*** Opening Supplied information ***

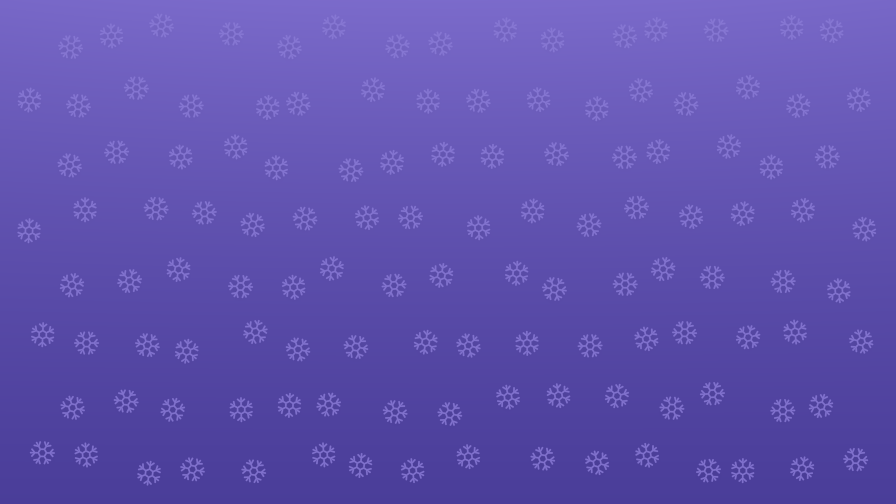
This pattern is drawn by a Shadertoy shader. Its source:

```glsl
const float PI = 3.14159265;

vec3 hash3(vec2 cell) {
    vec3 p = fract(cell.xyx * vec3(0.1031, 0.1030, 0.0973) + 0.37);
    p += dot(p, p.yxz + 33.33);
    return fract((p.xxy + p.yzz) * p.zyx);
}

float segment(vec2 p, vec2 a, vec2 b) {
    vec2 pa = p - a, ba = b - a;
    return length(pa - ba * clamp(dot(pa, ba) / dot(ba, ba), 0.0, 1.0));
}

// Six-armed flake of unit radius: hexagonal hub, spokes and forked tips
float snowflake(vec2 p, float turn) {
    float angle = mod(atan(p.y, p.x) + turn, PI / 3.0) - PI / 6.0;
    vec2 q = length(p) * vec2(cos(angle), abs(sin(angle)));
    float hub = abs(dot(q, vec2(0.866, 0.5)) - 0.29);
    float spoke = segment(q, vec2(0.34, 0.0), vec2(0.94, 0.0));
    float fork = segment(q, vec2(0.61, 0.0), vec2(0.84, 0.27));
    return min(hub, min(spoke, fork)) - 0.07;
}

void mainImage(out vec4 fragColor, in vec2 fragCoord) {
    float pixel = 1.0 / iResolution.y;
    float halfWidth = 0.5 * iResolution.x * pixel;
    vec2 p = fragCoord * pixel - vec2(halfWidth, 0.0);

    // Vertical gradient, brightest at the top centre
    float t = p.y * (0.57 + 0.43 * p.y) - 0.09 * p.x * p.x * p.y * p.y;
    vec3 color = mix(vec3(0.290, 0.240, 0.600), vec3(0.482, 0.418, 0.795), t);

    // Staggered rows, one jittered flake per cell
    vec2 pitch = vec2(0.1093, 0.1215);
    vec2 grid = (p - vec2(0.0, 0.018)) / pitch;
    float row = floor(grid.y);
    float stagger = 0.5 * mod(row, 2.0);
    vec2 cell = vec2(floor(grid.x + stagger), row);
    vec2 center = (cell + vec2(0.5 - stagger, 0.5)) * pitch + vec2(0.0, 0.018);

    // Only whole flakes, clear of the borders
    float inside = step(abs(center.x), halfWidth - 0.05)
                 * step(0.0, row) * step(row, 7.0);

    vec3 rnd = hash3(cell + 20.0);
    float radius = 0.0245;
    vec2 local = p - center - (rnd.xy - 0.5) * vec2(0.054, 0.048);
    float d = snowflake(local / radius, rnd.z * PI / 3.0) * radius;

    // Faint soft shadow, then the flake itself
    float shadow = 1.0 - smoothstep(0.3, 1.2, length(local + vec2(0.0, 0.003)) / radius);
    color *= 1.0 - 0.03 * shadow * inside;
    float flake = 1.0 - smoothstep(-0.7 * pixel, 0.7 * pixel, d);
    color = mix(color, vec3(0.535, 0.475, 0.835), 0.85 * flake * inside);

    fragColor = vec4(color, 1.0);
}
```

*** Closing Supplied information ***

Within the data, how many lines hold the word "cell"? State the number alone.

Written solution:
6